Life is known for providing the unexpected. Take habit. There are good habits and bad habits. Those of us who were young adults in the ‘60s all smoked. It was a socially acceptable habit. Do you remember coming home from the cinema or a dance and your clothes smelt of stale cigarette smoke. How hard was it to break that bad habit? Some of us still carry the scars. Walking up stairs leaves us breathless. At the time we did not accept the damage that we were doing to our bodies. GOOD HABITS Then there are the good habits. Eat your vegetables we were told. Some became vegetarians. Our bodies now lack various trace elements and iron. We are told to supplement with a host of “natural supplements”. Butter is bad and margarine is good. No sooner had we got used to the taste of margarine than we were told that margarine was just another form of plastic. SLOWING DOWN Now that we have got to a stage where our bodies are in revolt we are told to exercise. The jogging craze of the ‘70s and ’80s has left too many sore knees and hips for exercises on hard surfaces. Also we have now slowed down, thank you. Research shows that even simple exercise helps to stave off a host of nasties that send us scurrying off to the doctor. Running long distances may well be out of the question but aqua exercises are gentle on the body and joints but still provide the required movements. Get in the swim!  

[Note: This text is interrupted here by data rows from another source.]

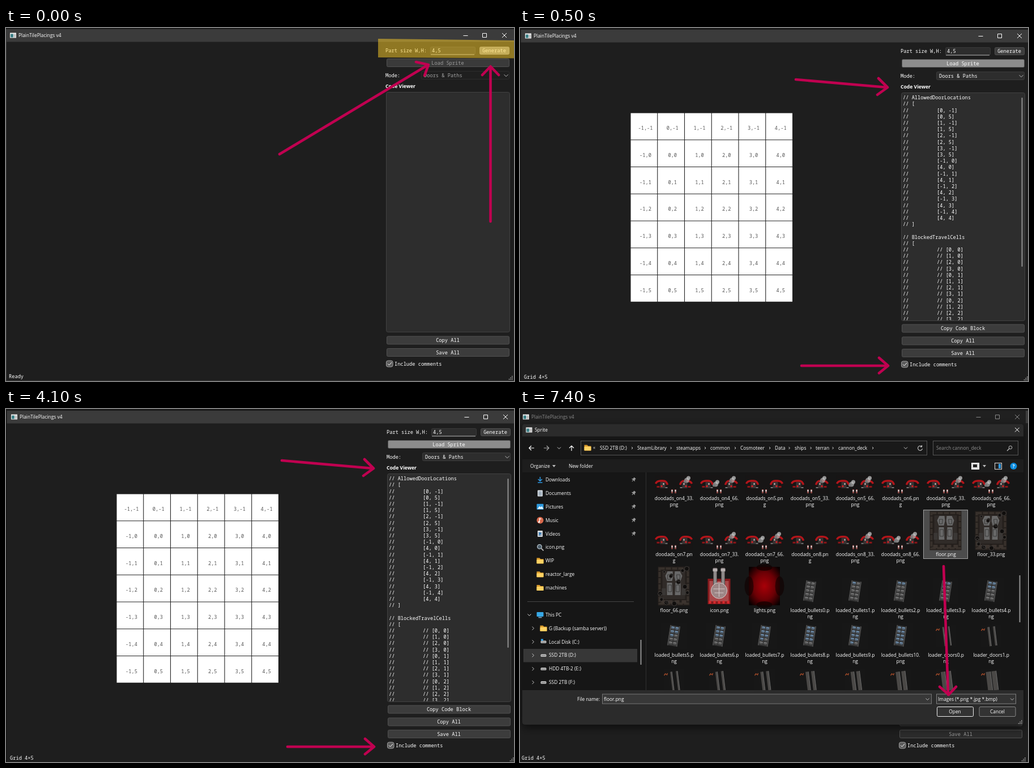
An HTML page for the animation above (8000 ms loop, 897x624 px).

```html
<!DOCTYPE html>
<html lang="en">
<head>
<meta charset="utf-8">
<title>Grid tool walkthrough</title>
<style>
  html, body { margin: 0; width: 100%; height: 100%; overflow: hidden; background: #1e1e1e; }
  #stage { display: block; width: 897px; height: 624px; }
  text { font: 8.4px "Open Sans", sans-serif; fill: #fff; white-space: pre; }
  .mono { font: 8.7px "Noto Sans Mono", monospace; }
  .bold { font-size: 8.6px; font-weight: 700; }
  .mid { text-anchor: middle; }
  .arrow { fill: none; stroke: #c00050; stroke-width: 4.6; stroke-linecap: round; stroke-linejoin: round; }
</style>
</head>
<body>
<svg id="stage" viewBox="0 0 897 624"></svg>
<script>
const range = n => [...Array(n).keys()];
const draw = (n, f) => range(n).map(f).join('');
const rect = (x, y, w, h, fill, more = '') =>
  `<rect x="${x}" y="${y}" width="${w}" height="${h}" fill="${fill}" ${more}/>`;
const box = (x, y, w, h, fill, stroke, r = 2) =>
  rect(x + .5, y + .5, w - 1, h - 1, fill, `stroke="${stroke}" rx="${r}"`);
const line = (d, stroke = '#fff', width = 1, more = '') =>
  `<path d="${d}" fill="none" stroke="${stroke}" stroke-width="${width}" ${more}/>`;
const shape = (d, fill) => `<path d="${d}" fill="${fill}"/>`;
const circle = (x, y, r, fill, more = '') => `<circle cx="${x}" cy="${y}" r="${r}" fill="${fill}" ${more}/>`;
// y is the middle of the capitals
const text = (x, y, s, cls = '', fill = '#fff') =>
  `<text x="${x}" y="${y + 3}" class="${cls}" style="fill:${fill}">${s}</text>`;
const mono = (x, y, s, fill) => text(x, y, s, 'mono', fill);
const move = (x, y, s, more = '') => `<g transform="translate(${x} ${y}) ${more}">${s}</g>`;
const arrow = (shaft, head) => `<path class="arrow" d="M${shaft}M${head}"/>`;
const down = (x, y, stroke, s = 3.5) => line(`M${x - s} ${y - s / 2}l${s} ${s}l${s} ${-s}`, stroke);
const right = (x, y, stroke, s = 2) => line(`M${x - s / 2} ${y - s}l${s} ${s}l${-s} ${s}`, stroke);
const button = (y, label, fill = '#3c3c3c', color = '#fff') =>
  box(672, y - 7.5, 217, 15, fill, '#505050') + text(780, y, label, 'mono mid', color);

const appIcon = (x, y) => rect(x, y, 11, 9, '#eee') + rect(x + 1, y + 2, 5, 6, '#3b7f86') + rect(x + 7, y + 2, 3, 6, '#bbb');

const titleBar = (fill, color) => rect(-4, 2, 905, 22.5, fill) + appIcon(7, 8.5) +
  text(22, 13, 'PlainTilePlacings v4', '', color) +
  line('M807.5 13.5h8M841.5 9.5h7v7h-7zM876 9l8 8m0-8l-8 8', color);

const grip = draw(3, r => draw(r + 1, c => rect(893 - c * 2.6, 615 + r * 2.6, 1.5, 1.5, '#aaa')));

function appWindow({ state, status, dim = '#fff' }) {
  const empty = state === 0, behind = state === 2;
  return rect(-4, 2, 905, 624, '#1e1e1e') +
    titleBar(behind ? '#202020' : '#3b3b3b', behind ? '#8a8a8a' : '#fff') +
    mono(670, 40, 'Part size W,H:') +
    box(749, 33, 80, 14, '#2d2d2d', '#3a3a3a') + line('M750 47h77', '#b5b5b5') + mono(752, 40, '4,5') +
    box(836, 33, 53, 14, empty ? '#8c8c8c' : '#3c3c3c', empty ? '#999' : '#505050') +
    text(862, 40, 'Generate', 'mono mid') +
    button(61.5, 'Load Sprite', empty ? '#3a3a3a' : '#8c8c8c', empty ? '#9b9b9b' : '#fff') +
    mono(670, 83.5, 'Mode:') +
    box(733, 76, 156, 15, empty ? '#1f1f1f' : '#2d2d2d', empty ? '#2c2c2c' : '#3c3c3c') +
    mono(738, 83.5, 'Doors &amp; Paths', empty ? '#a5a5a5' : '#fff') + down(883, 84, '#bbb') +
    text(670, 102.5, 'Code Viewer', 'bold') +
    box(671, 113, 219, empty ? 425 : 404, '#2d2d2d', '#414141', 3) +
    (empty ? '' : button(530, 'Copy Code Block')) +
    button(552, 'Copy All', behind ? '#2b2b2b' : '#3c3c3c', dim) +
    button(573.5, 'Save All', behind ? '#2b2b2b' : '#3c3c3c', dim) +
    box(671, 587.5, 12.5, 12, '#5c5c5c', '#a0a0a0', 3) + line('M674 593.5l2.5 2.5 4.5-5') +
    mono(686, 593.5, 'Include comments') + mono(5, 615.5, status) + grip;
}

const pair = (x, y) => `[${x}, ${y}]`;
function codeView() {
  const doors = [...range(4).flatMap(x => [pair(x, -1), pair(x, 5)]),
                 ...range(5).flatMap(y => [pair(-1, y), pair(4, y)])];
  const blocked = range(12).map(i => '// ' + pair(i % 4, i >> 2));
  const lines = [['// AllowedDoorLocations'], ['// ['], ...doors.map(d => ['//', d]), ['// ]'], [''],
                 ['// BlockedTravelCells'], ['// ['], ...blocked.map(b => ['//', b])];
  return `<svg x="673" y="116" width="212" height="400.5">` +
    lines.map(([a, b = ''], i) => mono(3, 7.2 + i * 11.2, a) + mono(63, 7.2 + i * 11.2, b)).join('') +
    '</svg>' + rect(885.5, 123, 2, 299, '#8f8f8f', 'rx="1"');
}

function cellGrid() {
  const s = 47.75;
  return rect(195, 150, 286.5, 334, '#fff') +
    draw(7, c => line(`M${195 + c * s} 150v334`, '#222', 1.1)) +
    draw(8, r => line(`M195 ${150 + r * s}h286.5`, '#222', 1.1)) +
    draw(42, i => {
      const c = i % 6, r = Math.floor(i / 6);
      return text(221.5 + c * s, 177 + r * s, `${c - 1},${r - 1}`, 'mono mid', '#555');
    });
}

// Thumbnails, each around its own centre
const puff = (x, y) => circle(x, y, 4.5, '#aaa', 'opacity=".75"') + circle(x + 3, y - 4, 3.5, '#ccc', 'opacity=".7"') +
  circle(x - 3, y + 2, 2.5, '#777');
const doodads = phase => rect(-33, -17, 66, 34, '#171515') +
  [-1, 1].map(s => `<g transform="scale(${s} 1)">` +
    line('M11 0q2-7 8-7h4q7 0 9 5', '#b3151a', 3.5) + rect(15, -5, 9, 11, '#3a3434') +
    rect(17, -3, 2, 3, '#c9b9b9') + rect(20, 1, 3, 3, '#d02024') + rect(25, 2, 5, 3, '#8d1518') +
    rect(11, 4, 4, 2, '#777') + rect(1.5, 8, 3, 7, '#8c4b48') + rect(2, 9, 2, 3, '#ddd') + '</g>').join('') +
  (phase ? puff(23, -8) : '') + (phase === 2 ? puff(-6, -1) : '');

const cannons = fill => [-1, 1].map(s => `<g transform="scale(${s} 1)">` +
  shape('M2-26h9l4 8-3 9h-9l-2-8z', fill) + shape('M3-6h9v22h-10z', fill) +
  line('M5-20h6v8h-5zM4-2h6v12h-6z', '#3b3a39') + rect(14, 4, 7, 12, '#3a3735') + '</g>').join('');
const floor = damaged => rect(-28, -34.5, 56, 69, '#241f1c') +
  line('M-25-31h50v62h-50z', '#37302b', 4, 'stroke-dasharray="9 2"') +
  rect(-20, -27, 40, 50, '#302b28') + cannons('#686868') +
  draw(4, i => rect(-22 + i * 12, 25, 8, 6, '#3c342f')) +
  (damaged ? draw(20, i => circle(Math.sin(i * 2.4) * 24, Math.cos(i * 3.7) * 31, 2 + i % 3, '#100e0d',
    'stroke="#4a4643" stroke-width=".8"')) : '');
const turret = () => rect(-20, -13, 40, 45, '#861a1d') + rect(-17, -9, 34, 36, '#a9484a') +
  [-7, 7].map(x => rect(x - 3, -32, 6, 39, '#8d8888', 'stroke="#4b4242"') + rect(x - 4, -31, 8, 5, '#b8b0b0')).join('') +
  circle(0, 8, 14, '#9d8686', 'stroke="#d7c7c7"') + line('M-10 5h20M-8 12h16M0-4v23', '#d6c9c9') +
  draw(5, i => rect(-18 + i * 8, 26, 4, 5, '#d42a2e'));
const lights = () => rect(-27.5, -34, 55, 68, '#080000') + rect(-27.5, -34, 55, 68, 'url(#glow)') +
  [-1, 1].map(s => `<ellipse cx="${s * 27}" cy="0" rx="8" ry="17" fill="#100000" opacity=".6"/>`).join('') +
  [-1, 1].map(s => `<ellipse cx="0" cy="${s * 33}" rx="14" ry="6" fill="#100000" opacity=".7"/>`).join('');
const bullets = n => rect(-23, -23, 46, 46, '#171717') + move(0, 0,
  rect(-9, -18, 18, 36, '#353535') + line('M-8-18v36M8-18v36', '#4f4f4f', 1.5) +
  draw(10, i => rect(i % 2 ? .8 : -6.5, -16 + (i >> 1) * 6.7, 5.7, 4.2, i < n ? '#6f8fae' : '#777', 'rx="1"') +
    rect(i % 2 ? .8 : -6.5, -13.6 + (i >> 1) * 6.7, 5.7, 1, '#333')), 'rotate(9)');
const loader = thick => rect(-18, -20, 37, 40, '#171717') + line('M-17-9l2-3 3 2 1-3', '#a34b29', 1.4) +
  move(0, 0, [-3, 7].map(x => rect(x - thick / 2, -16, thick, 34, '#4a4846') +
    line(`M${x + thick / 2}-16v34`, '#777', .8)).join(''), 'rotate(-7)');

// [column, thumbnail centre, label centre, thumbnail, first line, second line]
function fileList() {
  const colX = c => 271.5 + c * 80;
  const item = (c, y, thumb, labelY, a = '', b = '') => move(colX(c), y, thumb) +
    text(colX(c) + .5, labelY, a, 'mid') + text(colX(c) + .5, labelY + 11.3, b, 'mid');
  const smoke = ['', '_33', '_66'];
  const doodad = (c, row, k) => {
    const phase = k % 3, name = `doodads_on${4 + Math.floor(k / 3)}${smoke[phase]}.`;
    return item(c, 134 + row * 98.7, doodads(phase), 158 + row * 98.7,
      phase ? name : name + 'pn', phase ? 'png' : 'g');
  };
  const bullet = (c, y, labelY, n) => item(c, y, bullets(n), labelY,
    `loaded_bullets${n}.` + (n < 10 ? 'p' : ''), n < 10 ? 'ng' : 'png');
  return `<svg x="0" y="112" width="889" height="385" viewBox="0 112 889 385">` +
    draw(8, c => doodad(c, 0, c + 1)) + draw(6, c => doodad(c, 1, c + 9)) +
    box(712, 178, 79, 87, '#4c4c4c', '#a0a0a0', 0) +
    item(6, 215, floor(false), 257, 'floor.png') + item(7, 215, floor(true), 257, 'floor_33.png') +
    item(0, 313, floor(true), 356, 'floor_66.png') + item(1, 313, turret(), 356, 'icon.png') +
    item(2, 313, lights(), 356, 'lights.png') +
    draw(5, i => bullet(i + 3, 322, 356, i)) + draw(6, i => bullet(i, 401, 435, i + 5)) +
    draw(2, i => item(i + 6, 401, loader(2.2 + i), 435, `loader_doors${i}.p`, 'ng')) +
    draw(8, c => item(c, 480, loader(3 + c * .75), 515)) + '</svg>';
}

const folder = (x, y) => shape(`M${x - 6} ${y - 5}h5l2 2h5v8h-12z`, '#d99a2b') + rect(x - 6, y - 2, 12, 7, '#ffd263', 'rx="1"');
const drive = (x, y) => rect(x - 5, y - 2, 10, 4.5, '#ccc', 'rx="1.5"') + rect(x - 4, y, 8, 1, '#555');
const page = (x, y) => rect(x - 4.5, y - 5.5, 9, 11, '#d5dbe0', 'rx="1"') + line(`M${x - 3} ${y - 2}h6m-6 2.5h6m-6 2.5h6`, '#58728a');
const monitor = (x, y) => rect(x - 6, y - 5, 12, 8, '#37a8e6', 'rx="1"') + line(`M${x - 3} ${y + 4.5}h6`, '#8bd', 1.5);
const icons = {
  Downloads: (x, y) => line(`M${x} ${y - 5}v7m-3.5-3l3.5 3.5 3.5-3.5M${x - 4} ${y + 5}h8`, '#2f9be8', 1.5),
  Documents: page,
  Pictures: (x, y) => rect(x - 6, y - 5, 12, 10, '#2d9be0', 'rx="1"') + shape(`M${x - 5} ${y + 4}l4-5 2 2 2-2 3 5z`, '#e8f5ff'),
  Music: (x, y) => circle(x, y, 6, '#d8694c') + line(`M${x - 1} ${y + 3}v-6l3 1`, '#fff', 1.3) + circle(x - 2, y + 3, 1.5, '#fff'),
  Videos: (x, y) => page(x, y) + shape(`M${x - 2} ${y - 3}l5 3-5 3z`, '#2f78b8'),
  'icon.png': (x, y) => circle(x - 1, y - 1, 3.8, '#4b5c68', 'stroke="#b7c4cc" stroke-width="1.3"') + line(`M${x + 2} ${y + 2}l4 4`, '#bbb', 1.8),
  WIP: folder, reactor_large: folder, machines: folder
};

function sidebar() {
  const rowY = i => 125 + i * 23.88;
  const drives = ['G (Backup (samba server))', 'Local Disk (C:)', 'SSD 2TB (D:)', 'HDD 4TB-2 (E:)', 'SSD 2TB (F:)'];
  const pin = y => move(200.5, y, shape('M-2-4h4v3l2 2h-8l2-2z', '#999') + line('M0 1v3', '#999'), 'rotate(40)');
  return Object.entries(icons).map(([name, icon], i) => icon(35.5, rowY(i)) + text(45, rowY(i), name) +
      (i < 5 ? pin(rowY(i)) : '')).join('') +
    line('M13 340.5h188', '#454545') + down(16.5, 364, '#ddd', 3) + monitor(35.5, 364) + text(45, 363.5, 'This PC') +
    rect(6, 424, 201, 23.5, '#373737') +
    drives.map((name, i) => {
      const y = rowY(i + 11);
      const icon = i ? drive(41.5, y) + (i === 1 ? rect(37, y - 5, 4, 3, '#35a5e8') : '') : folder(41.5, y);
      return right(23, y, '#ccc', 3) + icon + text(51, y, name);
    }).join('') +
    rect(212.5, 408, 2, 44, '#8f8f8f') + line('M222.5 112v385', '#303030');
}

function addressBar() {
  const crumbs = [[141, 'SSD 2TB (D:)', 198], [207, 'SteamLibrary', 266.5], [276, 'steamapps', 327], [336, 'common', 380],
    [389, 'Cosmoteer', 441], [450, 'Data', 475.5], [485, 'ships', 513.5], [522, 'terran', 552.5], [562, 'cannon_deck', 623]];
  return line('M25 69h-9m4-4l-4 4 4 4M91 74v-9m-4 4l4-4 4 4', '#fff', 1.2) +
    line('M42 69h9m-4-4l4 4-4 4', '#aaa', 1.2) + down(69, 69, '#ccc', 3) +
    box(107, 56, 612, 26, '#191919', '#555', 0) + box(729, 56, 151, 26, '#191919', '#555', 0) +
    folder(119.5, 68.5) + text(129, 68, '«', '', '#ccc') +
    crumbs.map(([x, name, next]) => text(x, 69, name) + right(next, 69, '#ddd')).join('') +
    down(681, 69, '#ccc', 3) + line('M709 66a4 4 0 1 0 1.5 4M709.5 64v3h-3', '#ccc', 1.1) +
    text(735, 69, 'Search cannon_deck', '', '#8f8f8f') + circle(866, 68, 2.8, 'none', 'stroke="#bbb"') + line('M864 70l-4 4', '#bbb', 1.2);
}

function dialog() {
  const triangle = x => shape(`M${x - 3} 99h6l-3 4z`, '#bbb');
  return rect(4, 26, 885, 532, '#191919', 'rx="5" filter="url(#shadow)"') +
    shape('M4 48.5v-17q0-5 5-5h875q5 0 5 5v17z', '#2b2b2b') + appIcon(10.5, 32.5) + text(26, 37, 'Sprite') +
    line('M874 33l7.5 7.5m0-7.5l-7.5 7.5') + addressBar() +
    rect(4, 89, 885, 23, '#1d1d1d') + text(18, 101, 'Organize') + triangle(60) + text(86, 101, 'New folder') +
    box(797, 95, 14, 12, '#ddd', '#fff', 0) + rect(800, 98, 7, 5, '#222') + triangle(820) +
    box(838, 95, 13, 12, '#222', '#ddd', 0) + rect(845, 97, 4, 8, '#2f9be8') +
    circle(871.5, 101, 6, '#0c8de0') + text(871.5, 101, '?', 'mid bold') +
    sidebar() + fileList() + rect(881.5, 294, 2, 83, '#8f8f8f') +
    shape('M4 497h885v56q0 5-5 5h-875q-5 0-5-5z', '#2b2b2b') +
    text(101, 512.5, 'File name:') + box(145, 503.5, 582, 18, '#383838', '#777', 0) + text(148, 513, 'floor.png') + down(719.5, 513, '#bbb', 3) +
    box(735, 503.5, 141, 18, '#333', '#808080', 0) + text(738, 512.5, 'Images (*.png *.jpg *.bmp)') + down(869, 513, '#bbb', 3) +
    box(736, 526, 65, 18, '#333', '#f0f0f0') + text(768, 535, 'Open', 'mid') +
    box(810.5, 526, 65, 18, '#333', '#8a8a8a') + text(843, 535, 'Cancel', 'mid') + move(-8, -65, grip);
}

const scenes = [
  appWindow({ state: 0, status: 'Ready' }) + line('M.5 2v622M0 623.5h897', '#3a3a3a') +
    shape('M657 19L897 22V53.5L657 52z', 'rgba(255,208,40,.5)') +
    arrow('483 223L744 66', '724 60L746 65 739 84') + arrow('855.5 342V69', '841 83L855.5 68 870 83'),
  move(2, 1, appWindow({ state: 1, status: 'Grid 4×5' })) + rect(0, 2, 1.5, 622, '#141414') +
    cellGrid() + codeView() +
    arrow('487 91L648 105', '633 89L649 105 631 118') + arrow('497 597H649', '634 583L650 597 634 610'),
  move(-2, 1, appWindow({ state: 2, status: 'Grid 4×5', dim: '#999' })) + rect(893, 3, 4, 22, '#3b3b3b') +
    dialog() + arrow('748 278L756 505', '741 491L757 505 770 491')
];

const stage = document.getElementById('stage');
stage.innerHTML = `<defs>
  <radialGradient id="glow" r=".65"><stop offset="0" stop-color="#a80008"/><stop offset=".55" stop-color="#6c0005"/><stop offset="1" stop-color="#080000"/></radialGradient>
  <filter id="shadow" x="-5%" y="-5%" width="110%" height="115%"><feDropShadow dx="0" dy="5" stdDeviation="8" flood-opacity=".6"/></filter>
  </defs>` + rect(0, 0, 897, 624, '#1a1a1a') + scenes.map(s => `<g class="scene">${s}</g>`).join('');
const groups = [...stage.querySelectorAll('.scene')];

const start = performance.now();
function tick() {
  const t = (performance.now() - start) % 8000;
  const current = t < 500 ? 0 : t < 6500 ? 1 : 2;
  groups.forEach((g, i) => g.style.display = i === current ? '' : 'none');
  requestAnimationFrame(tick);
}
tick();
</script>
</body>
</html>
```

Overcoming barriers to physical activities

The progress of technology from the first heavy mobile phones of the mid-1970s to the technology that allows devices to be carried in pockets and handbags has left many of those born in the late 1940s and early 1950s out in limbo and somewhat behind out children and grandchildren in staying conversant with social media. This is no excuse to ignore these forms of communication in order to stay in touch with the world in which we now live. Where is all this going? It is going right into the technology era where skills are seriously limited and producing a “blog” is a major undertaking. The point of all this long introduction is to initiate a discussion on overcoming barriers to physical activities. An example was of a swimming instructor who had to show patience and innovation to teach basic swimming skills to a variety children with serious disabilities which included being blind, having Down syndrome, cerebral palsy and pervasive development disabilities A number of things were highlighted. The instructor was both patient and prepared to modify her approach to get through to the various children. The underlying technique that she applied was to engage the children in games that eventually led to the desired outcome. She was not prepared to give up in the face of seemingly impossible barriers. It is all too easy to dismiss children with disabilities as being unable to be taught or to exclude them from activities that “normal” children enjoy. These skills are not picked up quickly. However, the feeling of accomplishment evident on the faces of the children, tell of the self-worth that these little fighters enjoyed on the completion of simple tasks. All this highlights how important it is to continue to exercise as we grow older. How often does one quit because it is too hard. How often the excuse is used that enough exercise was expended in the years of ones youth to last one a lifetime while being able to take part in a wide variety of physical activities. The scars of injuries picked up in those years prevents one from running five kms three times a week because the artificial hip joint will not take the impact of pounding the tarmac. Remember the example of the instructor teaching a variety of disabled children the rudiments of enjoying time in a swimming pool and getting the benefit of the physical activity. Find an activity that suits you. Try water exercise where the water provides the buoyancy and takes the weight off the artificial joint. Yes, you can still enjoy the proven benefits of exercise in your mature years. Be innovative. Get into the swimming pool and “be cool”. Remember to consult a medical practitioner or physical therapist about your current levels of fitness and the appropriateness of your physical activity.